• **YOUR TASK**: Reproduce the records exactly through the line with "247V100Q351 91 350".

• **DATA FOR THIS EXERCISE**:
.....

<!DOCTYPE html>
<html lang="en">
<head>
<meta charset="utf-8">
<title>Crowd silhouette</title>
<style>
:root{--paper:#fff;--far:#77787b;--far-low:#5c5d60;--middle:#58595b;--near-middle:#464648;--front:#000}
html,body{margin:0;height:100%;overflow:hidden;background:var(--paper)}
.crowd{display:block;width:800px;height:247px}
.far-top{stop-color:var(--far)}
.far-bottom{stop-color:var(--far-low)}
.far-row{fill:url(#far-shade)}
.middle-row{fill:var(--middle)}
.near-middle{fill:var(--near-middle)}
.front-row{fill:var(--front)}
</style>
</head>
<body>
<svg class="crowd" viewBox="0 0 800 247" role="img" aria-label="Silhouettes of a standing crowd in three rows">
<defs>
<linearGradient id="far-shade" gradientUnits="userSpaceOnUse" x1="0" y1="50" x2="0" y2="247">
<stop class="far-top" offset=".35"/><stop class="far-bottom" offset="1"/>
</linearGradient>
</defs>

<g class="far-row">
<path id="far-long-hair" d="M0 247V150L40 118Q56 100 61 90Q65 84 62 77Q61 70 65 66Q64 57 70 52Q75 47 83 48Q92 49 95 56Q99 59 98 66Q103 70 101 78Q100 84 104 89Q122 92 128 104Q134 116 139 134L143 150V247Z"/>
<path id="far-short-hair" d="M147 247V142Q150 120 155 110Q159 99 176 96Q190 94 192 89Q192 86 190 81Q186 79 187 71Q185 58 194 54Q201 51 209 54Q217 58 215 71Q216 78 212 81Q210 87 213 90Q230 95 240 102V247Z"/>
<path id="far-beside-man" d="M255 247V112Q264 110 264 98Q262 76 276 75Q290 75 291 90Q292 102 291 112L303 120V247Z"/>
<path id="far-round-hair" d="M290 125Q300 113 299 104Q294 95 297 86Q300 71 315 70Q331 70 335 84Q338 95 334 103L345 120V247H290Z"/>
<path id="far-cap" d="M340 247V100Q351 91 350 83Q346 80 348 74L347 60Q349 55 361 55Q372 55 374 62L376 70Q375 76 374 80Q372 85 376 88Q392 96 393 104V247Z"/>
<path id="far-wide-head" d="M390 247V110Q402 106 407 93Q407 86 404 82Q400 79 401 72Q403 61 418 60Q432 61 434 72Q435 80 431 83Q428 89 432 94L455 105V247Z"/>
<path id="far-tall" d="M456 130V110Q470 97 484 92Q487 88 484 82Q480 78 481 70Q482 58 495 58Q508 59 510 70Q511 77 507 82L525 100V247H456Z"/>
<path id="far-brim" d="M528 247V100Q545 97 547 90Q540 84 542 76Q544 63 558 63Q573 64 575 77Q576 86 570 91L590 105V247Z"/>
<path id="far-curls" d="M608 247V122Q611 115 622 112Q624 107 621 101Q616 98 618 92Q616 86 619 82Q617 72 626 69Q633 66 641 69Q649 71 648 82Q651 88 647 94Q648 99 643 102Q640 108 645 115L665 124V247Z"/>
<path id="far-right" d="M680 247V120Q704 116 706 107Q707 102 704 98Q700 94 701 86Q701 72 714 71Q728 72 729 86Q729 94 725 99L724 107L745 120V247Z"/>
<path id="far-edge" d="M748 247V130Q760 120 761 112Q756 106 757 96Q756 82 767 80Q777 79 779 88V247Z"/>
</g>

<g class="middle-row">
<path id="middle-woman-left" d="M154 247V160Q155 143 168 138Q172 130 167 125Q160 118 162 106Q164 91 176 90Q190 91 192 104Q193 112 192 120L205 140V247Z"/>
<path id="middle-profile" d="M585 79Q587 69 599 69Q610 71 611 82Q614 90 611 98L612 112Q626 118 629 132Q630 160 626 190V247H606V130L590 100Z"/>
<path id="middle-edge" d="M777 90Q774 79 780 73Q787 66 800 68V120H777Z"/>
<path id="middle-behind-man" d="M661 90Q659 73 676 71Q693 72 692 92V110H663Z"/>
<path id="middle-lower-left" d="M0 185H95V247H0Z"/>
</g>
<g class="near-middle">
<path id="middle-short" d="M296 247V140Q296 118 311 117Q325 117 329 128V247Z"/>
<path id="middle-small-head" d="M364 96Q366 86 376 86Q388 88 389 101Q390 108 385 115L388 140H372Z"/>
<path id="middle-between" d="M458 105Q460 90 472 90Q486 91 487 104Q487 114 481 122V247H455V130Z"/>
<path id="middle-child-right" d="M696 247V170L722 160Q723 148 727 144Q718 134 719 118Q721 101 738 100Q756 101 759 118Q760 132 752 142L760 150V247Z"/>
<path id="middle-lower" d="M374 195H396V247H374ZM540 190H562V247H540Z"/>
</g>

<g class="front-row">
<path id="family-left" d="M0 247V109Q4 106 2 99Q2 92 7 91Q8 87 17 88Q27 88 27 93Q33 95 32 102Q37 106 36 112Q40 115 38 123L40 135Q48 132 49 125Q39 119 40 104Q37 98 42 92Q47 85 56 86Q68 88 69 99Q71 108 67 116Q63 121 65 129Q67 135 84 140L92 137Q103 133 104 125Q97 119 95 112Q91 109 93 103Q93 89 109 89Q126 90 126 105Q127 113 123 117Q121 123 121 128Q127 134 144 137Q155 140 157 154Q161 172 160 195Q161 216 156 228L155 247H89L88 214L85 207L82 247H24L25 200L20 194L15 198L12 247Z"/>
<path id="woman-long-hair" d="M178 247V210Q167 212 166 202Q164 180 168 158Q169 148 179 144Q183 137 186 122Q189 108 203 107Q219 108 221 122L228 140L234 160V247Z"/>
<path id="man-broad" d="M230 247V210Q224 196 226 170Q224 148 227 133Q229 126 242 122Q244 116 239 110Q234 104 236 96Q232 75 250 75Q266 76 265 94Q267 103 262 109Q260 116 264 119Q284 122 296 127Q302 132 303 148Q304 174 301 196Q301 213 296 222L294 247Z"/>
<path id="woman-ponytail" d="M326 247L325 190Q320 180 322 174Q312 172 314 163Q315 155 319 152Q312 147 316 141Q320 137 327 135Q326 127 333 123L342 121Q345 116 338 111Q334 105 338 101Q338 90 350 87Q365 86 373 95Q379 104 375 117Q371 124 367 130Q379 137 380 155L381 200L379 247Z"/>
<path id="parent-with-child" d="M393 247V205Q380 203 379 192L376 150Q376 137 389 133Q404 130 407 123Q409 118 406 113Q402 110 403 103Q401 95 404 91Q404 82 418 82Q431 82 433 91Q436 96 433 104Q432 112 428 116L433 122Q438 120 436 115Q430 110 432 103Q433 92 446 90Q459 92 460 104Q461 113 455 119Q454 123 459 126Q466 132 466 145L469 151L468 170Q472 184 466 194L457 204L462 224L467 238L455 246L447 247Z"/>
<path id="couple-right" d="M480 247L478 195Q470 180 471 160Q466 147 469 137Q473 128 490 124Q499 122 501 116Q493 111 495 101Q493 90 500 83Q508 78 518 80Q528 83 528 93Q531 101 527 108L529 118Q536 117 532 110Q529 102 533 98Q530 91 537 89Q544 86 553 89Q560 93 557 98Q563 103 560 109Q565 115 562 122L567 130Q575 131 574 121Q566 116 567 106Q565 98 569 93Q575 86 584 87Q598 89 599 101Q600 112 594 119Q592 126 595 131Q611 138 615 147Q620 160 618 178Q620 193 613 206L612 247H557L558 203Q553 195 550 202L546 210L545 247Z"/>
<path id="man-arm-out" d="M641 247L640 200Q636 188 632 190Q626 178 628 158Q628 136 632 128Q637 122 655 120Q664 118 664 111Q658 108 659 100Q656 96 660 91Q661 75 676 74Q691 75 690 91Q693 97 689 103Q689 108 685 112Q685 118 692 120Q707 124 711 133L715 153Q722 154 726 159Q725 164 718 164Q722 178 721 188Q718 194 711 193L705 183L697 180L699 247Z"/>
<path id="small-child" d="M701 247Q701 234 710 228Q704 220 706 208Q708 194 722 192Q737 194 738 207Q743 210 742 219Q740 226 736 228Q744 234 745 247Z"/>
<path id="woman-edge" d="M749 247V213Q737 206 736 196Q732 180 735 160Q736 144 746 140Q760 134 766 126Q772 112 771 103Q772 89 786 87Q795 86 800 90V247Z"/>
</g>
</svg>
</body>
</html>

.....

• **ANSWER TO THIS TASK**:
<!DOCTYPE html>
<html lang="en">
<head>
<meta charset="utf-8">
<title>Crowd silhouette</title>
<style>
:root{--paper:#fff;--far:#77787b;--far-low:#5c5d60;--middle:#58595b;--near-middle:#464648;--front:#000}
html,body{margin:0;height:100%;overflow:hidden;background:var(--paper)}
.crowd{display:block;width:800px;height:247px}
.far-top{stop-color:var(--far)}
.far-bottom{stop-color:var(--far-low)}
.far-row{fill:url(#far-shade)}
.middle-row{fill:var(--middle)}
.near-middle{fill:var(--near-middle)}
.front-row{fill:var(--front)}
</style>
</head>
<body>
<svg class="crowd" viewBox="0 0 800 247" role="img" aria-label="Silhouettes of a standing crowd in three rows">
<defs>
<linearGradient id="far-shade" gradientUnits="userSpaceOnUse" x1="0" y1="50" x2="0" y2="247">
<stop class="far-top" offset=".35"/><stop class="far-bottom" offset="1"/>
</linearGradient>
</defs>

<g class="far-row">
<path id="far-long-hair" d="M0 247V150L40 118Q56 100 61 90Q65 84 62 77Q61 70 65 66Q64 57 70 52Q75 47 83 48Q92 49 95 56Q99 59 98 66Q103 70 101 78Q100 84 104 89Q122 92 128 104Q134 116 139 134L143 150V247Z"/>
<path id="far-short-hair" d="M147 247V142Q150 120 155 110Q159 99 176 96Q190 94 192 89Q192 86 190 81Q186 79 187 71Q185 58 194 54Q201 51 209 54Q217 58 215 71Q216 78 212 81Q210 87 213 90Q230 95 240 102V247Z"/>
<path id="far-beside-man" d="M255 247V112Q264 110 264 98Q262 76 276 75Q290 75 291 90Q292 102 291 112L303 120V247Z"/>
<path id="far-round-hair" d="M290 125Q300 113 299 104Q294 95 297 86Q300 71 315 70Q331 70 335 84Q338 95 334 103L345 120V247H290Z"/>
<path id="far-cap" d="M340 247V100Q351 91 350 83Q346 80 348 74L347 60Q349 55 361 55Q372 55 374 62L376 70Q375 76 374 80Q372 85 376 88Q392 96 393 104V247Z"/>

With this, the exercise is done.